    I _think_ one can escape these odd consequences along the following lines, but this is where you big-brained people will have to take over for a more solid answer: (1) If the Hawking radiation is actually formed at some finite distance “above” the horizon, then the shell will quite quickly (as measured both through its own proper time and the distant observers’ proper time) be “under,” ie closer to the horizon than, where the radiation is coming into being. So is the shell safe from immolation because the radiation is being formed “overhead” and going upward? or does some of it threaten to scatter back inward and menace the shell from above?

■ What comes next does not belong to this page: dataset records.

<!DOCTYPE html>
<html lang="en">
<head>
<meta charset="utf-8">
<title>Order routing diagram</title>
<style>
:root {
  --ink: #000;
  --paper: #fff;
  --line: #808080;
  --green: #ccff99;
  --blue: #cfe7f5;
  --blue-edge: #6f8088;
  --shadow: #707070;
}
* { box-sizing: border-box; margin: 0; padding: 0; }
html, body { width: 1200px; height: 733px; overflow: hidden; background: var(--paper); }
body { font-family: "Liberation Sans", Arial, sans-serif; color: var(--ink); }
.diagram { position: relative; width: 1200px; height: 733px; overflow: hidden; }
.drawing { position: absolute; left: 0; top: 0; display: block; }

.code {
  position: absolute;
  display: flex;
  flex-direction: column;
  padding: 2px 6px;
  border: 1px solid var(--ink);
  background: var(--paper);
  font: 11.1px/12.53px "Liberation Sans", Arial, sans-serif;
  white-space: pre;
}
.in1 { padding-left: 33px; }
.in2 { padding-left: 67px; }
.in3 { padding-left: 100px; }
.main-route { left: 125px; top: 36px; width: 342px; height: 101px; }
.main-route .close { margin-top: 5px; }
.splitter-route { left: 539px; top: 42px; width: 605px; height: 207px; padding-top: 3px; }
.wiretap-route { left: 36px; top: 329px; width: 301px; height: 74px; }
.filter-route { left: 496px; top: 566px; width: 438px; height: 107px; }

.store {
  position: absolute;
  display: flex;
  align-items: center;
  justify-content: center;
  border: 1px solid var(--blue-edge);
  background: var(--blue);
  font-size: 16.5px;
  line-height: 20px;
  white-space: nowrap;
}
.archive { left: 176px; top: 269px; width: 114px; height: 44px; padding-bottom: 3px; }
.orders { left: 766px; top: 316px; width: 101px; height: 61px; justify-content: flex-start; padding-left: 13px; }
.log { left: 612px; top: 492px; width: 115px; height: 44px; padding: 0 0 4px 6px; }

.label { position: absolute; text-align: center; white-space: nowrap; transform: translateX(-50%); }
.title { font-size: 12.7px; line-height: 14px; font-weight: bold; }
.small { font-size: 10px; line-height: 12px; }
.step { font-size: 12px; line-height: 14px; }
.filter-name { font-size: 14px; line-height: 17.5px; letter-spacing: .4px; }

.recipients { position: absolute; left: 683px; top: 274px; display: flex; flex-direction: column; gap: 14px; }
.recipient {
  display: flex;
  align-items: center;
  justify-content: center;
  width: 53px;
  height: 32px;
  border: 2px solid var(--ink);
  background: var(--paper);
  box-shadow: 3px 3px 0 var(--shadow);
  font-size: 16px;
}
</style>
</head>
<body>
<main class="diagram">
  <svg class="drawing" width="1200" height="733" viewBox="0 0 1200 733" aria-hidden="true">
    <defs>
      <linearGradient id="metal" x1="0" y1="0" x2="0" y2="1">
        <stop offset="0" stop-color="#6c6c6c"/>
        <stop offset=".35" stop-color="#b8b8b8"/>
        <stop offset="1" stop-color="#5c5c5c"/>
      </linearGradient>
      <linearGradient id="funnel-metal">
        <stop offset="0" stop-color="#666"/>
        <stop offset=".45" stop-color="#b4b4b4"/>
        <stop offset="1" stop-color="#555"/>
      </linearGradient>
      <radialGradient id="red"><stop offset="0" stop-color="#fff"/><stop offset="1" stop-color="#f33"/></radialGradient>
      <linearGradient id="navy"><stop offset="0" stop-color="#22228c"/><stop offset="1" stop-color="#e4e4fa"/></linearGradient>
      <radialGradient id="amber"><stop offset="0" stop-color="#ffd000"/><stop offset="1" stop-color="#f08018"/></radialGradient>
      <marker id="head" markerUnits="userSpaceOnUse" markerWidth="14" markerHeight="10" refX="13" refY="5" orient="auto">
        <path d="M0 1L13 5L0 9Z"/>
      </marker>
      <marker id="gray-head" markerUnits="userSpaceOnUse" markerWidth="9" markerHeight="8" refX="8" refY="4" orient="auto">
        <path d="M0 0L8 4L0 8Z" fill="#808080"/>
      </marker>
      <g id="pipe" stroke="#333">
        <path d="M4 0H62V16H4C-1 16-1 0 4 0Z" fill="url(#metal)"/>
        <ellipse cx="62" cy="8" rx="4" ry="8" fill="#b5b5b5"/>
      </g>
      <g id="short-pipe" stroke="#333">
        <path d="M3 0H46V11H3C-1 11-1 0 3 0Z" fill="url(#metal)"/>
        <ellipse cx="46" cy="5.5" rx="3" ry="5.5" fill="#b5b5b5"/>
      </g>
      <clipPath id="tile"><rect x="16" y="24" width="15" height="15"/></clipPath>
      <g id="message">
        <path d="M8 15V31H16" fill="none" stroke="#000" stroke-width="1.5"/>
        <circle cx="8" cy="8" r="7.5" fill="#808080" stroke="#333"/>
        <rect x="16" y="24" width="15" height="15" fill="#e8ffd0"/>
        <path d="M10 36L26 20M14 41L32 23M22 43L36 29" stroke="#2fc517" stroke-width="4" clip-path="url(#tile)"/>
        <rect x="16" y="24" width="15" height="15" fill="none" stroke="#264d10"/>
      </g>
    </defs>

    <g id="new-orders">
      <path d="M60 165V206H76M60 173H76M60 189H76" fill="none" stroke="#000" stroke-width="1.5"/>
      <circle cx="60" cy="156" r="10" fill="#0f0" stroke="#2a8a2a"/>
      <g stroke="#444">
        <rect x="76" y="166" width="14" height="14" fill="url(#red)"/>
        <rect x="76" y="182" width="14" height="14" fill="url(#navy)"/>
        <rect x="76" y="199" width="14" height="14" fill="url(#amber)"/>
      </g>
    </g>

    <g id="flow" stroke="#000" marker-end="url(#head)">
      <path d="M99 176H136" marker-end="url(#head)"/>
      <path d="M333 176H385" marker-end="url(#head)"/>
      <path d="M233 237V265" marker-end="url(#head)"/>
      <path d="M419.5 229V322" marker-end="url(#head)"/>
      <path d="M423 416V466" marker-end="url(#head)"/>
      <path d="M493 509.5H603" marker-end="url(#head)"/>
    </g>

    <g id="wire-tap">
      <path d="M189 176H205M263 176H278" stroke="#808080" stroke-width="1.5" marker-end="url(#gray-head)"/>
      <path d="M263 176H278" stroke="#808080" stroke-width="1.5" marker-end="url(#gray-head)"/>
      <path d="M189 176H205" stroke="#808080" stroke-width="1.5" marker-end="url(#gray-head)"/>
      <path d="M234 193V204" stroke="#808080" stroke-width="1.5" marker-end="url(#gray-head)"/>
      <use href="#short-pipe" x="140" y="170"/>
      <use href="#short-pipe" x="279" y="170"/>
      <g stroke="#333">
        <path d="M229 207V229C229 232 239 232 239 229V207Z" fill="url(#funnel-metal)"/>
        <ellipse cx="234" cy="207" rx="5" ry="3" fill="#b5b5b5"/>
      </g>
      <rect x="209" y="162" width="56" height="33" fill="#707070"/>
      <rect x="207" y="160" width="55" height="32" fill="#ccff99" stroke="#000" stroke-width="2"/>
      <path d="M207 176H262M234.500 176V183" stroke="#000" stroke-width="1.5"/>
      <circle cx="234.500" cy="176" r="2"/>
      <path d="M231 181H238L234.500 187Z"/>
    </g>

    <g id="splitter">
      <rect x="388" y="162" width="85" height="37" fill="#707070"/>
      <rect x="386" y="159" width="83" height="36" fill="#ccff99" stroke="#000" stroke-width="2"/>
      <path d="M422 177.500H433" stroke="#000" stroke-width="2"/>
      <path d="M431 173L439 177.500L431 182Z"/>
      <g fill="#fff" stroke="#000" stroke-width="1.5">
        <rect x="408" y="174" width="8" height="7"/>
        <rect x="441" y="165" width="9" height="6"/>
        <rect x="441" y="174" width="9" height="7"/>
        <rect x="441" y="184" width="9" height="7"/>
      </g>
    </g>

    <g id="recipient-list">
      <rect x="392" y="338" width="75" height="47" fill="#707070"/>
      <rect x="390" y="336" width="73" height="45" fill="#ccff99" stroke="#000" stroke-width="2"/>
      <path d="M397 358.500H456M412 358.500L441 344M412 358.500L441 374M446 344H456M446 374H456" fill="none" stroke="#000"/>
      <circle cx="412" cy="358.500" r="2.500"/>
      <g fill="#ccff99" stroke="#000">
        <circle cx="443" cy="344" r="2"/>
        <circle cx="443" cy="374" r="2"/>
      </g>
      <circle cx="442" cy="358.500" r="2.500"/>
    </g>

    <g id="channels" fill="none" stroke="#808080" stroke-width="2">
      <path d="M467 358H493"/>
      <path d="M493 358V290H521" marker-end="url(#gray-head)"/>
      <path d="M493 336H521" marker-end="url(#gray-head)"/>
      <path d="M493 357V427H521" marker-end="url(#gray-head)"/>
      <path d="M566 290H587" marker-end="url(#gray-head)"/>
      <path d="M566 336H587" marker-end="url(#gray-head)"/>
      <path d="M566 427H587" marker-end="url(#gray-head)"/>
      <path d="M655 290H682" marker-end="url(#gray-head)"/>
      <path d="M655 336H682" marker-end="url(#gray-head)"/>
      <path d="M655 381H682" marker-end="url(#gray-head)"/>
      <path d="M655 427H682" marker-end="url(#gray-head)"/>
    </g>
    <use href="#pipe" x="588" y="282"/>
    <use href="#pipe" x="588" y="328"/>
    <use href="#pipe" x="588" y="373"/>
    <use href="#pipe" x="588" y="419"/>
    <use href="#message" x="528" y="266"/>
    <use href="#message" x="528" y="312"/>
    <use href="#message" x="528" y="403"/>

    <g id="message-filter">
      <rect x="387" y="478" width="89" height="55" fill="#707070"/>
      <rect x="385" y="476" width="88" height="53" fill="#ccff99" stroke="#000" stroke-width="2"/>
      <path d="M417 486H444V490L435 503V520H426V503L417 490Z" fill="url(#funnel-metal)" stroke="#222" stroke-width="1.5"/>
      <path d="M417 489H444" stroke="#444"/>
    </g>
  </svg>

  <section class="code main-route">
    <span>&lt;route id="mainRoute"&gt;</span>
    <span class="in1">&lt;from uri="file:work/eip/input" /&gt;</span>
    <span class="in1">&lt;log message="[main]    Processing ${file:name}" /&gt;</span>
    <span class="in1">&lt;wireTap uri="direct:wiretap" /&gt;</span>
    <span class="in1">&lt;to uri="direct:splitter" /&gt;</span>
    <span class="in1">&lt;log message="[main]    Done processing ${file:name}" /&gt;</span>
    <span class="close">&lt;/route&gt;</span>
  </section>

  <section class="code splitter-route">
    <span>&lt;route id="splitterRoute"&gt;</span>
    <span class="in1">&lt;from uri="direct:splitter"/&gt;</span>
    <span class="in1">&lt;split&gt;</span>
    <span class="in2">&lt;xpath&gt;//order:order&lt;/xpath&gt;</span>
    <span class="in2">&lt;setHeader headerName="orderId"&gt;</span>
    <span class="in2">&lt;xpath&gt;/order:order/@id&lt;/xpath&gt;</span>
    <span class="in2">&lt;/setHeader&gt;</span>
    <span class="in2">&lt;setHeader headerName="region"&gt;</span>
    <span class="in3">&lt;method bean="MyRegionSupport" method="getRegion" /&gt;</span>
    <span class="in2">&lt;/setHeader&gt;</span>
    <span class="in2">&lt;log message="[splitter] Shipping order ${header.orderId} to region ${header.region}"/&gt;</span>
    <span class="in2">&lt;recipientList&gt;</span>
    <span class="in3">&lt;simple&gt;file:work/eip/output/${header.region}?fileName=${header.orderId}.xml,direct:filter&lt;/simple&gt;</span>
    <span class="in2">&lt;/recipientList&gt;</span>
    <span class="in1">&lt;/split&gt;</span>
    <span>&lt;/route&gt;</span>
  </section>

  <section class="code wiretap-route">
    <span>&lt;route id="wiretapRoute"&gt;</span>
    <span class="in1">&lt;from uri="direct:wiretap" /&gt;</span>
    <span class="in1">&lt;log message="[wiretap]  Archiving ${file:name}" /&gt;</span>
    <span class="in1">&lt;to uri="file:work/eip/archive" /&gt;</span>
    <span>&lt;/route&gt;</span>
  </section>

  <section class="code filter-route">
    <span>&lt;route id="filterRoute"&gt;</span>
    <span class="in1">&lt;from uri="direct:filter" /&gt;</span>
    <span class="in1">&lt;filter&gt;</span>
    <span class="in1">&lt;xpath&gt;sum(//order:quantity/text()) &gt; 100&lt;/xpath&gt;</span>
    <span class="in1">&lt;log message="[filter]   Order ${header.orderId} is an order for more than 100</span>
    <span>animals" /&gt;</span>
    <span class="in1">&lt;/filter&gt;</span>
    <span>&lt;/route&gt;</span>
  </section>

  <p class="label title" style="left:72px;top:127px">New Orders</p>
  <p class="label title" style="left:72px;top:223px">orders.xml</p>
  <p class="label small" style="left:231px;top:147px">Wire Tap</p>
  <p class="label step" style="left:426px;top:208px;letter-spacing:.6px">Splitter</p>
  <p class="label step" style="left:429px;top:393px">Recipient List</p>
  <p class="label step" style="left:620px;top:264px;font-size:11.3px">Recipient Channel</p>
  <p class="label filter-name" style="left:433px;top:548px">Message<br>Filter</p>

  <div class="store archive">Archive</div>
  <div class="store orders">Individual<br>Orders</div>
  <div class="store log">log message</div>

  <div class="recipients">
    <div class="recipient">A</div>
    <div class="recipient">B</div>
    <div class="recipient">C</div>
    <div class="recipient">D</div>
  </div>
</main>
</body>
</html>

    And (2) Generally if the mass of the BH is shrinking due to Hawking evaporation then the radius of its EH must also be decreasing proportionately — can you draw a Finkelstein diagram for this? — as measured by the distant observers. So, presumably the infalling shell will then follow the horizon as it shrinks inward, still frozen onto a deflating surface? If so, then eventually the shell will be compressed down to some very small radius, whatever is the smallest radius the hole reaches before its final moment of evaporation. Thus the shell _does_ eventually meet the unclothed singularity, even if it never crosses the horizon first!

    So, it seems to me that there is already plenty of weirdness that we have to face once we allow for Hawking radiation, even before getting into such subtler questions as entanglement, unitarity and the preservation of information. So, can you enlighten me on this basic time-ordering puzzle? will the distant observers see a BH evaporate completely _before_ they see an infalling inertial trajectory cross the horizon?

    [Posted just as we cross the horizon from 2012 to 2013 in my time zone; happy new year!]

  18. Sean Carroll says:

    Paul– These are complicated questions, and often depend on subtle assumptions. If a black hole evaporates completely away, there wasn’t *really* ever an event horizon at all. (There can be an apparent horizon:

    From the point of view of the infalling shell, there is a moment when they enter the apparent horizon. That’s long before the black hole has evaporated, so from their perspective they just fall right into the hole — they don’t see it grow smaller and smaller. Every signal they emit after that stays inside the black hole, or at least appears to. But the external observer will in principle see the effects of those signals, but it will all be mixed up with the Hawking radiation. (If information is conserved.)

  19. Bart Sanderse says:

    If the four forms of the Bose-Einstein condensaat could be explained by interaction with both foton and electron,is this the way how to proove the real behaviour of the electron.
    Einstein versus Bohr; Einstein said: God doesn’t play dice. Who is right?